### SOURCE DATA
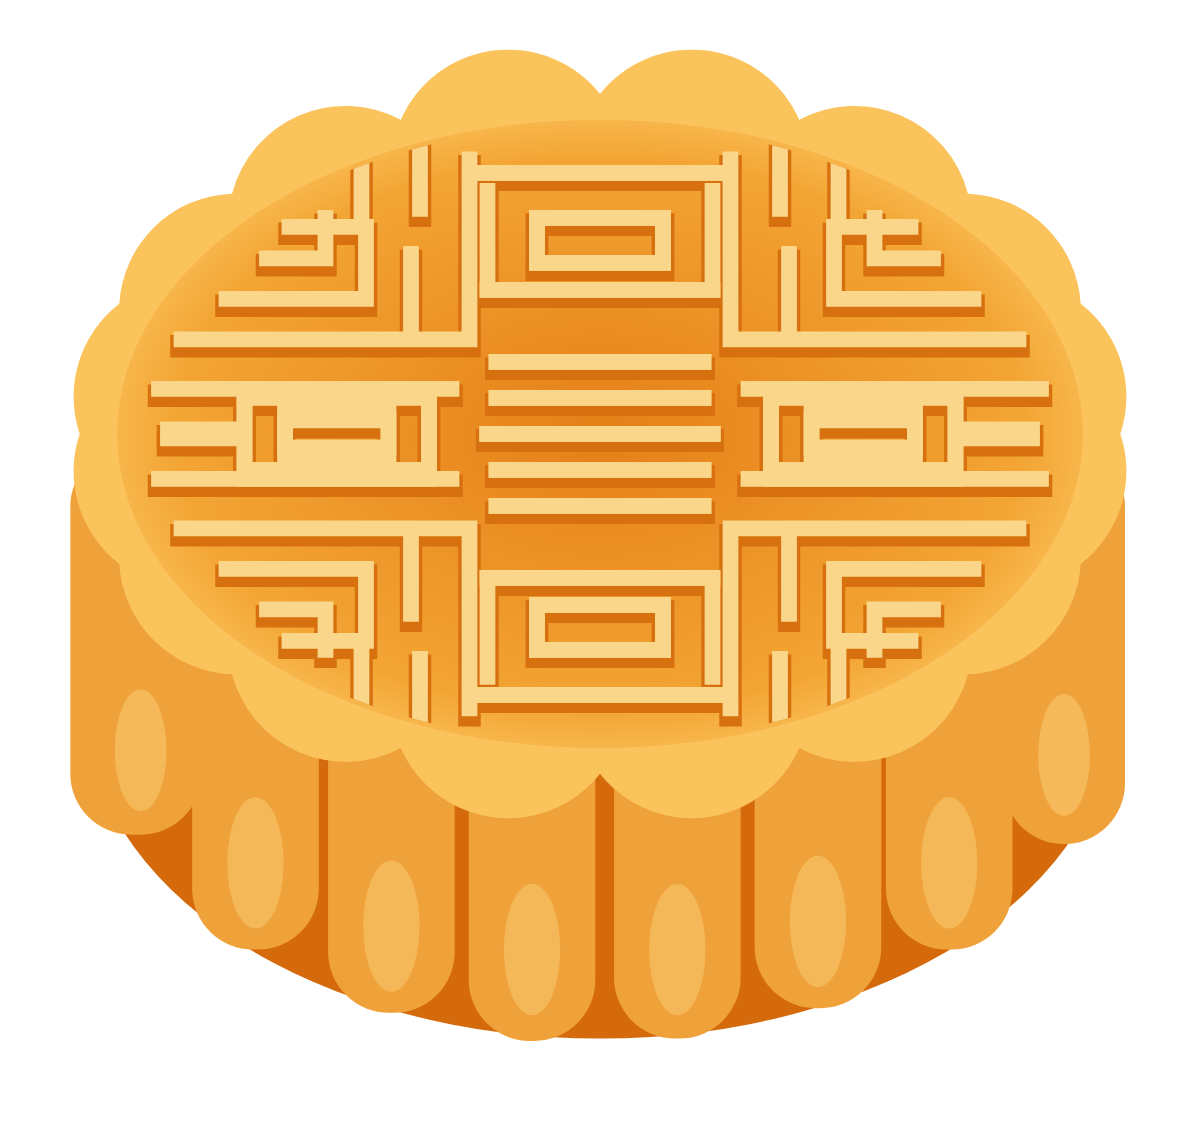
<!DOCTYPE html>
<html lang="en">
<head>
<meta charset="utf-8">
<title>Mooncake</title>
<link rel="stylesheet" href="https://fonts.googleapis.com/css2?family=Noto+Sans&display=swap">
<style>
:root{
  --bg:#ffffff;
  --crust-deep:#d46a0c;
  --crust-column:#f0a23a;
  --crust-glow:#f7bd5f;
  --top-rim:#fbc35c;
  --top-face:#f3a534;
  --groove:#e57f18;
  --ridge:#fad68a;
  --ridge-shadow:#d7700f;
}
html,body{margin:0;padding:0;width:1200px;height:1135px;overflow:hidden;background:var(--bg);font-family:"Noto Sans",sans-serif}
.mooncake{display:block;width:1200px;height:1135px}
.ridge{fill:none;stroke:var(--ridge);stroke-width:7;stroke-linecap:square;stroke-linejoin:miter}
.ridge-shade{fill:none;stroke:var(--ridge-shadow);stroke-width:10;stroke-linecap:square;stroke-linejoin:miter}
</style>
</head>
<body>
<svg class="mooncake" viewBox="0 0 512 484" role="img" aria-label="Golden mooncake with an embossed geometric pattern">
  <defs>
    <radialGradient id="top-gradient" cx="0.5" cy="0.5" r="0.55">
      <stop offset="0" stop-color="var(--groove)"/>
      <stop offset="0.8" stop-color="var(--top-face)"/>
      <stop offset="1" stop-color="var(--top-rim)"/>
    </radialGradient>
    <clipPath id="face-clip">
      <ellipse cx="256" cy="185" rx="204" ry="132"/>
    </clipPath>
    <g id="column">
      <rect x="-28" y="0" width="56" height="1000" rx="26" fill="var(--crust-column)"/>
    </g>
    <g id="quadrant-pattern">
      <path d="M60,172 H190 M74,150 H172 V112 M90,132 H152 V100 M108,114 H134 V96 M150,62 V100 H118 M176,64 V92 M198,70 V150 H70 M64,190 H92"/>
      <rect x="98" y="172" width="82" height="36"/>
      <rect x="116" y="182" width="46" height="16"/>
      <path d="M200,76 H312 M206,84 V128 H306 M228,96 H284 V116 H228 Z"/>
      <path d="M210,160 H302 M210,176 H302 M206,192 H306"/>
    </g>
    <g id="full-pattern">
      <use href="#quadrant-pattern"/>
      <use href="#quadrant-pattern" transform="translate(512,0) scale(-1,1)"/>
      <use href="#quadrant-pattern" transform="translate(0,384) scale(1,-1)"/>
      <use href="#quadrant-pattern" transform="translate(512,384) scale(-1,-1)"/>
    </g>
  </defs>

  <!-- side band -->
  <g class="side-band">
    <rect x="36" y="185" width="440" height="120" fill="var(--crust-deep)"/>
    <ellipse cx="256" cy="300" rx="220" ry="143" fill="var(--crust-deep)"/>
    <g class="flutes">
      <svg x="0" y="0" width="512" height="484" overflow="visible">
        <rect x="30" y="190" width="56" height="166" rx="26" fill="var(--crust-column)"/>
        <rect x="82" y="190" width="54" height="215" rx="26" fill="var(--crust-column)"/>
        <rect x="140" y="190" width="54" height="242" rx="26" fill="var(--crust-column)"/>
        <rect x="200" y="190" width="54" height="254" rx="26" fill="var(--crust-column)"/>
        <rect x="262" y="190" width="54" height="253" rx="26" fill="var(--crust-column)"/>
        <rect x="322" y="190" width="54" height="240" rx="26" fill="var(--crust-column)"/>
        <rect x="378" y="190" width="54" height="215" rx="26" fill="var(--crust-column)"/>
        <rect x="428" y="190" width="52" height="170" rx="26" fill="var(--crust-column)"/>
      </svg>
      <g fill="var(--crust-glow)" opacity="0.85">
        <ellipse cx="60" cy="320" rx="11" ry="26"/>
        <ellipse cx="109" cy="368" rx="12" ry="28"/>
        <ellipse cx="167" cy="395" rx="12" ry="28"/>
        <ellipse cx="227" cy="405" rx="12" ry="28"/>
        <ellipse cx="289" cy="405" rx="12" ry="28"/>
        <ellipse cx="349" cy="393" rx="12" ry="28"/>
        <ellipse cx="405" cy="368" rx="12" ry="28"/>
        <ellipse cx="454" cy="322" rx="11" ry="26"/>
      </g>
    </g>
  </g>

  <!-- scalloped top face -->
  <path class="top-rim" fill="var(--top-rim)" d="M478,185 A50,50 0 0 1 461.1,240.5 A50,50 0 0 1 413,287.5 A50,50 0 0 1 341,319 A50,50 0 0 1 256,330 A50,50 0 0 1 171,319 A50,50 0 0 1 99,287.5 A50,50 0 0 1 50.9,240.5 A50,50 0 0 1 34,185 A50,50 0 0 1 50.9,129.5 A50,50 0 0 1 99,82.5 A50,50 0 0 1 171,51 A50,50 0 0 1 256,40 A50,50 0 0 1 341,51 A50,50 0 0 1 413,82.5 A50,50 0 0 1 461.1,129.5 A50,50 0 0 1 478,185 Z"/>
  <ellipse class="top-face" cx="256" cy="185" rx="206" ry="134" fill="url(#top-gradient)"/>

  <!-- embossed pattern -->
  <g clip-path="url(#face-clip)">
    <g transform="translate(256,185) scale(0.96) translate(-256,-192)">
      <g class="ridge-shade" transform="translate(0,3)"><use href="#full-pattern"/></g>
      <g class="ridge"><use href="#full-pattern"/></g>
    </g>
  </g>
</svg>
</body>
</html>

### PROBLEM TO WORK ON
Repeat the listing exactly; do not print any picture.

### EXERCISE SOLUTION
<!DOCTYPE html>
<html lang="en">
<head>
<meta charset="utf-8">
<title>Mooncake</title>
<link rel="stylesheet" href="https://fonts.googleapis.com/css2?family=Noto+Sans&display=swap">
<style>
:root{
  --bg:#ffffff;
  --crust-deep:#d46a0c;
  --crust-column:#f0a23a;
  --crust-glow:#f7bd5f;
  --top-rim:#fbc35c;
  --top-face:#f3a534;
  --groove:#e57f18;
  --ridge:#fad68a;
  --ridge-shadow:#d7700f;
}
html,body{margin:0;padding:0;width:1200px;height:1135px;overflow:hidden;background:var(--bg);font-family:"Noto Sans",sans-serif}
.mooncake{display:block;width:1200px;height:1135px}
.ridge{fill:none;stroke:var(--ridge);stroke-width:7;stroke-linecap:square;stroke-linejoin:miter}
.ridge-shade{fill:none;stroke:var(--ridge-shadow);stroke-width:10;stroke-linecap:square;stroke-linejoin:miter}
</style>
</head>
<body>
<svg class="mooncake" viewBox="0 0 512 484" role="img" aria-label="Golden mooncake with an embossed geometric pattern">
  <defs>
    <radialGradient id="top-gradient" cx="0.5" cy="0.5" r="0.55">
      <stop offset="0" stop-color="var(--groove)"/>
      <stop offset="0.8" stop-color="var(--top-face)"/>
      <stop offset="1" stop-color="var(--top-rim)"/>
    </radialGradient>
    <clipPath id="face-clip">
      <ellipse cx="256" cy="185" rx="204" ry="132"/>
    </clipPath>
    <g id="column">
      <rect x="-28" y="0" width="56" height="1000" rx="26" fill="var(--crust-column)"/>
    </g>
    <g id="quadrant-pattern">
      <path d="M60,172 H190 M74,150 H172 V112 M90,132 H152 V100 M108,114 H134 V96 M150,62 V100 H118 M176,64 V92 M198,70 V150 H70 M64,190 H92"/>
      <rect x="98" y="172" width="82" height="36"/>
      <rect x="116" y="182" width="46" height="16"/>
      <path d="M200,76 H312 M206,84 V128 H306 M228,96 H284 V116 H228 Z"/>
      <path d="M210,160 H302 M210,176 H302 M206,192 H306"/>
    </g>
    <g id="full-pattern">
      <use href="#quadrant-pattern"/>
      <use href="#quadrant-pattern" transform="translate(512,0) scale(-1,1)"/>
      <use href="#quadrant-pattern" transform="translate(0,384) scale(1,-1)"/>
      <use href="#quadrant-pattern" transform="translate(512,384) scale(-1,-1)"/>
    </g>
  </defs>

  <!-- side band -->
  <g class="side-band">
    <rect x="36" y="185" width="440" height="120" fill="var(--crust-deep)"/>
    <ellipse cx="256" cy="300" rx="220" ry="143" fill="var(--crust-deep)"/>
    <g class="flutes">
      <svg x="0" y="0" width="512" height="484" overflow="visible">
        <rect x="30" y="190" width="56" height="166" rx="26" fill="var(--crust-column)"/>
        <rect x="82" y="190" width="54" height="215" rx="26" fill="var(--crust-column)"/>
        <rect x="140" y="190" width="54" height="242" rx="26" fill="var(--crust-column)"/>
        <rect x="200" y="190" width="54" height="254" rx="26" fill="var(--crust-column)"/>
        <rect x="262" y="190" width="54" height="253" rx="26" fill="var(--crust-column)"/>
        <rect x="322" y="190" width="54" height="240" rx="26" fill="var(--crust-column)"/>
        <rect x="378" y="190" width="54" height="215" rx="26" fill="var(--crust-column)"/>
        <rect x="428" y="190" width="52" height="170" rx="26" fill="var(--crust-column)"/>
      </svg>
      <g fill="var(--crust-glow)" opacity="0.85">
        <ellipse cx="60" cy="320" rx="11" ry="26"/>
        <ellipse cx="109" cy="368" rx="12" ry="28"/>
        <ellipse cx="167" cy="395" rx="12" ry="28"/>
        <ellipse cx="227" cy="405" rx="12" ry="28"/>
        <ellipse cx="289" cy="405" rx="12" ry="28"/>
        <ellipse cx="349" cy="393" rx="12" ry="28"/>
        <ellipse cx="405" cy="368" rx="12" ry="28"/>
        <ellipse cx="454" cy="322" rx="11" ry="26"/>
      </g>
    </g>
  </g>

  <!-- scalloped top face -->
  <path class="top-rim" fill="var(--top-rim)" d="M478,185 A50,50 0 0 1 461.1,240.5 A50,50 0 0 1 413,287.5 A50,50 0 0 1 341,319 A50,50 0 0 1 256,330 A50,50 0 0 1 171,319 A50,50 0 0 1 99,287.5 A50,50 0 0 1 50.9,240.5 A50,50 0 0 1 34,185 A50,50 0 0 1 50.9,129.5 A50,50 0 0 1 99,82.5 A50,50 0 0 1 171,51 A50,50 0 0 1 256,40 A50,50 0 0 1 341,51 A50,50 0 0 1 413,82.5 A50,50 0 0 1 461.1,129.5 A50,50 0 0 1 478,185 Z"/>
  <ellipse class="top-face" cx="256" cy="185" rx="206" ry="134" fill="url(#top-gradient)"/>

  <!-- embossed pattern -->
  <g clip-path="url(#face-clip)">
    <g transform="translate(256,185) scale(0.96) translate(-256,-192)">
      <g class="ridge-shade" transform="translate(0,3)"><use href="#full-pattern"/></g>
      <g class="ridge"><use href="#full-pattern"/></g>
    </g>
  </g>
</svg>
</body>
</html>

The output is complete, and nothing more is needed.